Mission: To perform spectacular live orchestral music and host educational events as a means of inspiring, bringing joy and providing an environment that is enjoyable, nurturing, and inclusive for all residents of and visitors to Northern Colorado.
Vision: The Fort Collins Symphony will continue to be a source of community pride as the leading regional orchestra with an expanding audience while achieving a national level of artistic excellence.
The FCS is the oldest arts organization and the only professional symphony in Larimer County. The Symphony's roots were planted in 1923 as the Fort Collins Concert Orchestra when Editha Todd Leonard began conducting the volunteer musical ensemble. In 1948, Juilliard violinist Will Schwartz took the position of music professor at what is now Colorado State University. A year later, he revitalized the community orchestra. As his reputation grew, so did that of the volunteer ensemble. Schwartz earned the Symphony's respect, recruited extraordinary talent, and inspired a loyal following. The Fort Collins Symphony Association was formed in 1952 to provide programming guidance, personnel management, and fiscal oversight for the Symphony. The FCS began paying its musicians in the 1980s, and now employs more than 50 professional musicians.
After 50 years, Maestro Schwartz stepped down as conductor in 1999. In 2003, the FCS and CSU Music Department jointly hired award-winning conductor Wes Kenney. Maestro Kenney serves as Music Director of the Fort Collins Symphony, CSU Symphony Orchestra, and the Denver Young Artists Orchestra. He is also a guest conductor with orchestras around the world.
The FCS was honored in 2020 with the New World Report North America Business Award for Best Regional Orchestra in recognition of the organization's efforts to keep its musicians employed and the community engaged during the COVID-19 pandemic.
By a FCS musician:
"I just want to tell you all, thank you.
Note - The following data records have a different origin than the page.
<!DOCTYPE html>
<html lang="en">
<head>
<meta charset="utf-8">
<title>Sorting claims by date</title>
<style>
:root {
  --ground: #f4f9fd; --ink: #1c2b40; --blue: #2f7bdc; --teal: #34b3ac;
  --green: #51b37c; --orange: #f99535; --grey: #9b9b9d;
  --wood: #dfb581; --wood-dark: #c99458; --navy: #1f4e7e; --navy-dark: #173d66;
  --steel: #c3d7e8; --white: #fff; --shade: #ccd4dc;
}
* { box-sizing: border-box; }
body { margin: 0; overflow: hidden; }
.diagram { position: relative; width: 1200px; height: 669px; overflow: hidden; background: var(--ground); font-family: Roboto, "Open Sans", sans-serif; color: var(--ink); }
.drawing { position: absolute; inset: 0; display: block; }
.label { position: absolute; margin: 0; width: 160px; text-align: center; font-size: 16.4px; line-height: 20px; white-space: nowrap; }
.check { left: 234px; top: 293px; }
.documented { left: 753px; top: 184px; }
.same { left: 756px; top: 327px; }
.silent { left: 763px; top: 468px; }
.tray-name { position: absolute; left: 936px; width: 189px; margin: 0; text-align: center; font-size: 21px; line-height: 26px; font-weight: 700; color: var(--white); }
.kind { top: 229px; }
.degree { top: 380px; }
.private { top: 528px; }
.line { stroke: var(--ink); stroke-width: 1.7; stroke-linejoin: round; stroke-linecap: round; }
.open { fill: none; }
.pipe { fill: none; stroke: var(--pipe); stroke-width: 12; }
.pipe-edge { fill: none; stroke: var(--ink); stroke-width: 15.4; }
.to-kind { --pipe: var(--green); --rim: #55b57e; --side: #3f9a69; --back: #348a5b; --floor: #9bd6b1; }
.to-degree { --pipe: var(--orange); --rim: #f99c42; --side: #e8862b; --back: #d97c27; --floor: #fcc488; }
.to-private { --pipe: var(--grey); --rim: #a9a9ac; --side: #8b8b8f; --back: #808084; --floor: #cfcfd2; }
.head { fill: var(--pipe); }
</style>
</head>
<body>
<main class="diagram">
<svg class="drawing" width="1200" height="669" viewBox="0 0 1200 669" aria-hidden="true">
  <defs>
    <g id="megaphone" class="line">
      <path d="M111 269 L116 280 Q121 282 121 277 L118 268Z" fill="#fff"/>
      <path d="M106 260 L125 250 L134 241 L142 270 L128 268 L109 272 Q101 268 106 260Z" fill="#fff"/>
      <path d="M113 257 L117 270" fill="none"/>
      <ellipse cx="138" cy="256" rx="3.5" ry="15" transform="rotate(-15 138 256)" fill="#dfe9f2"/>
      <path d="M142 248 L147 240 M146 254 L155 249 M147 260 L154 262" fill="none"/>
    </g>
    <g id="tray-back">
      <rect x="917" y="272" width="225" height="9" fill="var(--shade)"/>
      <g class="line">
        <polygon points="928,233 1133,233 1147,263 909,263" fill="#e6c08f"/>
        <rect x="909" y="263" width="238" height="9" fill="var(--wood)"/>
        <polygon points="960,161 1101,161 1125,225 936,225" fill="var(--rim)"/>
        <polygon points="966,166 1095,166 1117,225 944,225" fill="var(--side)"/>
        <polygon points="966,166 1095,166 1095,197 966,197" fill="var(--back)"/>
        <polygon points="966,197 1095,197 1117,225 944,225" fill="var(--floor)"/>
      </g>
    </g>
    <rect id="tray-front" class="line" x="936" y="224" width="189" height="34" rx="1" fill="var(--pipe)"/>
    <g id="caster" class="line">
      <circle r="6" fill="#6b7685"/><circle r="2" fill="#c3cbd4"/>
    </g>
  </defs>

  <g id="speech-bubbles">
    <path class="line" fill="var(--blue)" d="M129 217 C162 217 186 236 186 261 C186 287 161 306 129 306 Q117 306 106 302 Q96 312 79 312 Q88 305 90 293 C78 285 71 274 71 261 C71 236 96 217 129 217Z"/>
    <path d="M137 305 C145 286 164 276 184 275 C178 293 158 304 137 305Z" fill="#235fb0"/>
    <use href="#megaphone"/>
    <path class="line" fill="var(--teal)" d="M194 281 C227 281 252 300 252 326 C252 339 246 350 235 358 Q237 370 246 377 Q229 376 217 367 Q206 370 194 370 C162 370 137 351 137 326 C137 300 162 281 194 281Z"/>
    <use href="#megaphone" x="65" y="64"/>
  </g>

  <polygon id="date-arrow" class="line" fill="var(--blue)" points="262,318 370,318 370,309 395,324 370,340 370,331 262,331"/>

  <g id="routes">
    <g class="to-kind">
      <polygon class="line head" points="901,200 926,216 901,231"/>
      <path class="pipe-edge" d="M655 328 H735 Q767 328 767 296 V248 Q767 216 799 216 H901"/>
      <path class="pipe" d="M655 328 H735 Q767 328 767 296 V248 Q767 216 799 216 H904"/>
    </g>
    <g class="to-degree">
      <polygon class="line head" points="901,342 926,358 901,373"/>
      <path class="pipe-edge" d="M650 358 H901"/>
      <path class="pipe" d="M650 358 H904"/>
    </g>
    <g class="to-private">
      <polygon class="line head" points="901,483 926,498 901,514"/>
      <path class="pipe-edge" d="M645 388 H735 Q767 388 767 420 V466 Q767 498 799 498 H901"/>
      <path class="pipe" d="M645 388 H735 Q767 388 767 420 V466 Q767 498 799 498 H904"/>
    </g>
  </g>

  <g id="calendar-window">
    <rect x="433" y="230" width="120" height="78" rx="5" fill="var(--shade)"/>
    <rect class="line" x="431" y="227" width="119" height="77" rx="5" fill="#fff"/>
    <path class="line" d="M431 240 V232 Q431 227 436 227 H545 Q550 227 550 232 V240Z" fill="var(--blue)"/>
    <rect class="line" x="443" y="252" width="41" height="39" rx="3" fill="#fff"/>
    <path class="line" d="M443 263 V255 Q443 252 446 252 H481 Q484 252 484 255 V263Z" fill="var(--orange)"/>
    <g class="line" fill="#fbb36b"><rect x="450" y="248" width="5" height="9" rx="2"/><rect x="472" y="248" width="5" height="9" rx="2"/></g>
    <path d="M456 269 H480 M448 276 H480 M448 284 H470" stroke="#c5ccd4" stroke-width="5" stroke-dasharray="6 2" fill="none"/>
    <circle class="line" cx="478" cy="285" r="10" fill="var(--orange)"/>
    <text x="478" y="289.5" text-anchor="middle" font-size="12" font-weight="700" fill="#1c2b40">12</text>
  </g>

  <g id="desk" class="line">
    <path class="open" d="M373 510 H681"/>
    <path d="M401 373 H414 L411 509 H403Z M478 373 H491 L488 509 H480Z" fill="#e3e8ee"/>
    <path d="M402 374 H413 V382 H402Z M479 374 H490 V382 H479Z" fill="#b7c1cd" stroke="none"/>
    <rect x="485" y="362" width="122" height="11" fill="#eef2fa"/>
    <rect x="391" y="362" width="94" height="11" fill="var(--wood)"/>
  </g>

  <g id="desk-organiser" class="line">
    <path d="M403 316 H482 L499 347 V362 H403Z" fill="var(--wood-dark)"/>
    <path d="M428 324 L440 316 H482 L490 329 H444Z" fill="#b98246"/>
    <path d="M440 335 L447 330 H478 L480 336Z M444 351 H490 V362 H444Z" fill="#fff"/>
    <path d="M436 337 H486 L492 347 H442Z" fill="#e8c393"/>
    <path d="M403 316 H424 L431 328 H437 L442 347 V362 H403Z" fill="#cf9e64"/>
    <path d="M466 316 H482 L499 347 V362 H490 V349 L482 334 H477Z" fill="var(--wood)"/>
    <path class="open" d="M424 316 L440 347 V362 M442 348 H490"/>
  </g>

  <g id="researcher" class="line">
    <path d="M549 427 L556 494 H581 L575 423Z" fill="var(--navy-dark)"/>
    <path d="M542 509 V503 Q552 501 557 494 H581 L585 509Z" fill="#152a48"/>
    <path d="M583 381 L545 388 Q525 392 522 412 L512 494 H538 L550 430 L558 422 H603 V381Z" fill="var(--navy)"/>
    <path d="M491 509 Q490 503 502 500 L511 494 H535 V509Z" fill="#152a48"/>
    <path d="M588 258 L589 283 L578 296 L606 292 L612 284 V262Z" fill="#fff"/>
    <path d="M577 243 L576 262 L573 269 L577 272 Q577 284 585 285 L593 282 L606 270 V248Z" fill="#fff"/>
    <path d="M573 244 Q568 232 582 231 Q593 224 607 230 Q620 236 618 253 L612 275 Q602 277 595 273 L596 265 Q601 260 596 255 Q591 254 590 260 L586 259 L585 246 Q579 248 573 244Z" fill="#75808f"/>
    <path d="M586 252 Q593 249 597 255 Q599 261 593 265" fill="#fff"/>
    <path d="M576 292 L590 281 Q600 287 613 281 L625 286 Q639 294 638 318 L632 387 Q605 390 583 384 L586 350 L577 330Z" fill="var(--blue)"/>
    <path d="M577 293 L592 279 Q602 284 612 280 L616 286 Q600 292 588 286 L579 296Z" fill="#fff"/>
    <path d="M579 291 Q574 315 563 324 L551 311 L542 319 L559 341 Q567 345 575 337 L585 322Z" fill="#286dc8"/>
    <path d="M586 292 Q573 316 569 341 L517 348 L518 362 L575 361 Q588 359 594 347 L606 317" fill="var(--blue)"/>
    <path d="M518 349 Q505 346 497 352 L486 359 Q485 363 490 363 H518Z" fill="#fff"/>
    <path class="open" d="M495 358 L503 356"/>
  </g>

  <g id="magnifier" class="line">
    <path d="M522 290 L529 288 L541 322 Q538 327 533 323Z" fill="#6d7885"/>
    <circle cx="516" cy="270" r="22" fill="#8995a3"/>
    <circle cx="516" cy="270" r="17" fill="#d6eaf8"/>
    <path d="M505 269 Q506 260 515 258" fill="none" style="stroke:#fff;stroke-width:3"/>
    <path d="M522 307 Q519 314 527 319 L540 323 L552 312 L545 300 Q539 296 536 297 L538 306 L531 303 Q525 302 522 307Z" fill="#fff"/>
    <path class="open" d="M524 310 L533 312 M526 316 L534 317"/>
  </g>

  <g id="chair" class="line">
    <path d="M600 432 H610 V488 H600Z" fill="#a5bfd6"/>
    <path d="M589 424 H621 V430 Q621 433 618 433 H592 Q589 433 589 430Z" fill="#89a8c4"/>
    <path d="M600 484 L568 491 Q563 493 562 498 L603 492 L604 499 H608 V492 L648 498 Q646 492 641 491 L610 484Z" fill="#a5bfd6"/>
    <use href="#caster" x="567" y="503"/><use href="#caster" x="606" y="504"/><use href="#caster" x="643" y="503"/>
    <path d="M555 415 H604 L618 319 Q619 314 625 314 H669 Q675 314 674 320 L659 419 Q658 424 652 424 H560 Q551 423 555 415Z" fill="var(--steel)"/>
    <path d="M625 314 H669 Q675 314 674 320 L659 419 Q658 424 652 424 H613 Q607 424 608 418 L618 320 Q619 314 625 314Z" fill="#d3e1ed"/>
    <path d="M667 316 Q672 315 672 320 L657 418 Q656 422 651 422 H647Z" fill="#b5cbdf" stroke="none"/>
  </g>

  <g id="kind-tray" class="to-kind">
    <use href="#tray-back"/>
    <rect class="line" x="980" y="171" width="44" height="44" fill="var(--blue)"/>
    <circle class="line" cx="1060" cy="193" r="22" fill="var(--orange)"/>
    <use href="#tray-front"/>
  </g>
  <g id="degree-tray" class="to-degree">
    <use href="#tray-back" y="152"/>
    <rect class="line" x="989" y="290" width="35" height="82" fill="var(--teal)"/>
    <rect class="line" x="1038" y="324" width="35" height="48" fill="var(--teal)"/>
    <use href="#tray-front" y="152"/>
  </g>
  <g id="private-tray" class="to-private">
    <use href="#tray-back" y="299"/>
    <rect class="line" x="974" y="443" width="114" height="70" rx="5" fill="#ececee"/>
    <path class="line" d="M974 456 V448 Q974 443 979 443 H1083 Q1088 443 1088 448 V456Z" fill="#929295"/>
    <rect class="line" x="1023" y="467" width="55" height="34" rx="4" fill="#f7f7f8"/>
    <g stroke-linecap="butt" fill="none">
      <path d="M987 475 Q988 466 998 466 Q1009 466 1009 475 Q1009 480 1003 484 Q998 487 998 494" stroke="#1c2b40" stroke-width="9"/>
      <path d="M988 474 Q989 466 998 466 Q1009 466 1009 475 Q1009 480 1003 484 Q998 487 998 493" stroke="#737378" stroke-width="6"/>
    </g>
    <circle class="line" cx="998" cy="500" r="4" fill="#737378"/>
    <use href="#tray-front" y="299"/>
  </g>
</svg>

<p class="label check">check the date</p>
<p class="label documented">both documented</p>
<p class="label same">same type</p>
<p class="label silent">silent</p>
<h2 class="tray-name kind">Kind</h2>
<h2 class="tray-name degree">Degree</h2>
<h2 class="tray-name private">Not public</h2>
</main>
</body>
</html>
Everything you have all done means a great deal to me, and I know pretty much all of us. Ever since this all began, you have all been one of the most supporting organizations that I belong to, and it has made my living situation sustainable. Without the work you have done, I have no idea where I, or my family would be. So, I just want to say how amazing it has felt to play music again with you all, and thank you, wholeheartedly for everything you are and do. You have my respect forever."
By a patron:
"I have been thinking about that beautiful concert Friday evening. Everything was perfect, the beautiful music, safe environment, cool evening with nice breeze, and beautiful setting. As I was listening to the music and looking at the surroundings, I realized that I actually felt normal." The world of the virus disappeared for me, and I was transported to a place of joy. That is worth so much, and I thank you for the evening."
Why Mary Pat McCurdie supports the Fort Collins Symphony: "Having a professional symphony in town raises the level of sophistication in Fort Collins. In addition to providing excellent classical programing, the presence of an Arts group that is exemplary in giving back to the community leads the way for other arts organizations. I see the Fort Collins Symphony as the arts group that all others look to for guidance."
According to Susan Greer: "The FCS means a lifetime of music to me. While attending my first FCS concert in 1952, I fell in love with the flute and played it for 42 years. Without that first concert, I would not have had the opportunities to be directly involved with music in the United States and Abroad, in bands, orchestras, ensembles and solos, and as a flute student and teacher. Although playing the flute was not my career or a hobby, it was a passion; it has been a part of my identity since 1952. Although I stopped playing the flute in 1994, it is only natural and rewarding for me to volunteer to help today's FCS in any way that I can now that I am retired. My life of music has come full circle: Back to where it started with the Fort Collins Symphony which is still contributing to my lifetime of music. That means the world (or a lifetime) to me."
A B Sharp participant said the following about the Fort Collins Symphony's B Sharp program for people living with dementia and their care providers: "I was blown away because my husband enjoyed it so much and didn't need to use his walker for assistance on his way out of the building. He just walked right out! The music energized him. His voice carries more life in it... I absolutely think he remembers the concert longer than other events and things we do. He can remember when the concert was and knows when concerts will be. That is something that is ingrained in his mind. These concerts are very fundamental and foundational for him.
My husband was really good at music and when we first started playing [after his diagnosis], he would get so lost. After attending B Sharp, I've noticed that he has improved so much. B Sharp is by far the best activity that we get to participate in. It is different from all of the others in the sense that I can really see how much this impacts my husband."
Court Appointed Special Advocate (CASA) participant
"Our last outing to the Symphony in Fort Collins was the best thing that ever happened to me! (My CASA) has shown and told me a lot of fascinating things, this show was one of those, and it got my mind on the things that were happening in the real world. Thank you for making this world a better place."